Over the past year, I've been a part of a few online piano teacher forums. These forums have been a great source of encouragement, inspiration, and networking. Sometimes, advice is sought out, and I've noticed that some questions are consistently asked over and over again. One of these questions is: "How can I help my student become better at reading notes?" While nothing can beat daily focused practice, I've found five resources that have been incredibly helpful (click on the titles for information about each resource).
Students can race to the finish line as they correctly identify flashcards. The custom settings make this app useful and engaging for students at all ages and levels.
I highly recommend using this instructional series with your students. Each book is full of worksheets that introduce musical concepts in a clear, concise way, and regularly repeats and reviews that information until it becomes a part of each student's musical core.
Some students are kinesthetic learners, meaning that they excel when they are able to engage in a lesson physically, rather than aurally or visually. The physical act of placing these letters on the correct lines or spaces seems to really help my students remember note names.
Most children learn best through play! I believe that games are an essential part of every piano lesson. Right now, I've been using Greenside Music's Music Olympics games during our studio challenge . These games are very popular with my young students!
TeachersPayTeachers is a helpful resource for note-reading games. I recently uploaded a interval identification game called Franz & Clara Frog Step and Skip that includes frog flashcards that can be used to practice note reading. Here are some others that I've successfully tried and recommend:
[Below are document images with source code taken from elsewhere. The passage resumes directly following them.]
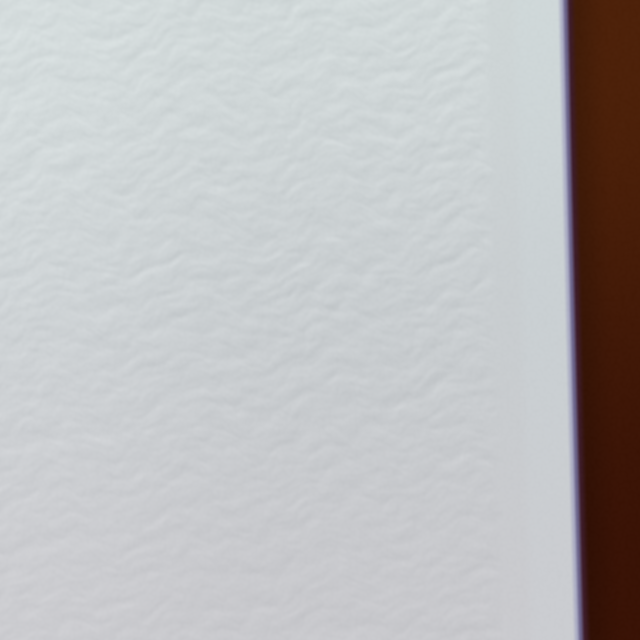
Write a Shadertoy shader that draws this texture.

```glsl
// Embossed pale paper with a smooth right margin, against a dark brown surface.

const vec3 PAPER_TOP = vec3(0.820, 0.850, 0.852);
const vec3 PAPER_MID = vec3(0.793, 0.812, 0.822);
const vec3 PAPER_LOW = vec3(0.785, 0.787, 0.802);
const vec3 BROWN_TOP = vec3(0.290, 0.125, 0.035);
const vec3 BROWN_LOW = vec3(0.215, 0.070, 0.020);
const vec3 FRINGE_PALE = vec3(0.660, 0.665, 0.760);
const vec3 FRINGE_BLUE = vec3(0.420, 0.390, 0.540);
const vec3 FRINGE_DARK = vec3(0.240, 0.110, 0.160);

const float EDGE_BASE = 0.9070;      // paper edge at the bottom
const float EDGE_LEAN = 0.0275;      // leftward lean toward the top
const float EDGE_BOW = 0.0035;
const float MARGIN_WIDTH = 0.122;    // smooth strip beside the edge
const float STEP_WIDTH = 0.078;      // faint fold inside the strip
const vec2 BUMP_FREQ = vec2(22.0, 38.0);
const float BUMP_TILT = 0.22;
const vec2 LIGHT_SHIFT = vec2(-0.003, 0.007);
const float RELIEF = 0.085;
const float GRAIN = 0.009;

vec2 hash2(vec2 p) {
    vec3 q = fract(p.xyx * vec3(0.1031, 0.1030, 0.0973));
    q += dot(q, q.yzx + 33.33);
    return fract((q.xx + q.yz) * q.zy);
}

// Smooth cellular noise: rounded mounds around scattered centres.
float mounds(vec2 p) {
    vec2 cell = floor(p), f = p - cell;
    float sum = 0.0;
    for (int j = -1; j <= 1; j++) {
        for (int i = -1; i <= 1; i++) {
            vec2 o = vec2(i, j);
            vec2 h = hash2(cell + o + 60.0);
            vec2 d = o + h - f;
            sum += (0.5 + h.x) * exp(-5.0 * dot(d, d));
        }
    }
    return sum / (0.5 + sum);
}

// Paper relief: warped mounds at three scales.
float paperHeight(vec2 uv) {
    vec2 p = uv + 0.008 * sin(uv.yx * vec2(37.0, 29.0) + vec2(1.0, 2.4))
                + 0.003 * sin(uv.yx * vec2(91.0, 83.0) + uv * 41.0);
    float c = cos(BUMP_TILT), s = sin(BUMP_TILT);
    p = mat2(c, -s, s, c) * p * BUMP_FREQ;
    return 0.55 * mounds(p) + 0.32 * mounds(p * 1.9 + 17.3)
         + 0.13 * mounds(p * 3.7 + 5.1);
}

float grain(vec2 uv) {
    return mounds(uv * 190.0) + 0.5 * mounds(uv * vec2(110.0, 75.0) + 31.0) - 0.75;
}

vec3 paperColor(vec2 uv, float inset) {
    vec3 col = mix(PAPER_LOW, PAPER_MID, smoothstep(0.0, 0.6, uv.y));
    col = mix(col, PAPER_TOP, smoothstep(0.45, 1.05, uv.y + 0.12 * (0.5 - uv.x)));

    // Slow tonal drift: brighter left side, slightly dim centre
    col += 0.014 * (1.0 - smoothstep(0.0, 0.4, uv.x));
    col -= 0.008 * exp(-12.0 * dot(uv - vec2(0.62, 0.42), uv - vec2(0.62, 0.42)));

    // Embossing fades into the smooth margin
    float ragged = 0.006 * sin(uv.y * 71.0) + 0.004 * sin(uv.y * 163.0 + 1.0);
    float rough = smoothstep(-0.008, 0.016, inset - MARGIN_WIDTH + ragged);
    float slope = paperHeight(uv) - paperHeight(uv + LIGHT_SHIFT);
    float strength = RELIEF * mix(0.65, 1.0, smoothstep(0.05, 0.65, uv.y));
    col += rough * strength * slope * vec3(1.0, 0.97, 0.94);

    // Margin strip and fold
    float strip = 1.0 - smoothstep(MARGIN_WIDTH - 0.006, MARGIN_WIDTH + 0.006, inset);
    float fold = 1.0 - smoothstep(STEP_WIDTH - 0.012, STEP_WIDTH + 0.012, inset);
    col += strip * mix(0.007, -0.010, uv.y);
    col += fold * vec3(0.004, 0.009, 0.010);
    return col;
}

vec3 brownColor(vec2 uv, float inset) {
    vec3 col = mix(BROWN_LOW, BROWN_TOP, smoothstep(0.1, 0.95, uv.y));
    float shade = smoothstep(0.0, 0.07, -inset);
    return col * mix(0.86, 1.04, shade);
}

void mainImage(out vec4 fragColor, in vec2 fragCoord) {
    vec2 uv = fragCoord / iResolution.xy;
    float edge = EDGE_BASE - EDGE_LEAN * uv.y + EDGE_BOW * uv.y * uv.y;
    float inset = edge - uv.x;    // positive on the paper

    // Soft edge with a violet fringe
    vec3 col = paperColor(uv, inset);
    col = mix(col, FRINGE_PALE, smoothstep(0.013, 0.004, inset));
    col = mix(col, FRINGE_BLUE, smoothstep(0.006, -0.001, inset));
    col = mix(col, FRINGE_DARK, smoothstep(0.000, -0.008, inset));
    col = mix(col, brownColor(uv, inset), smoothstep(-0.006, -0.018, inset));

    col += GRAIN * grain(uv);
    fragColor = vec4(clamp(col, 0.0, 1.0), 1.0);
}
```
- Easter Music Game: Jumping Jellybeans - Grand-Staff and Piano
- Fall Pumpkin Game: Pumpkin Grand Staff
- Ladybug Note Reading Bingo
I use hand drums, rhythm sticks, or egg shakers at every lesson. When a student begins a new piece, we always tap through the rhythms together with percussion instruments. Then, we'll tap through the rhythms a second time, and read the note names aloud. This process helps the student master difficult rhythms and ensures that they've read through the music before attempting to play the notes on the piano.
What resources do you use to teach and review note-reading? Share your thoughts in the comments!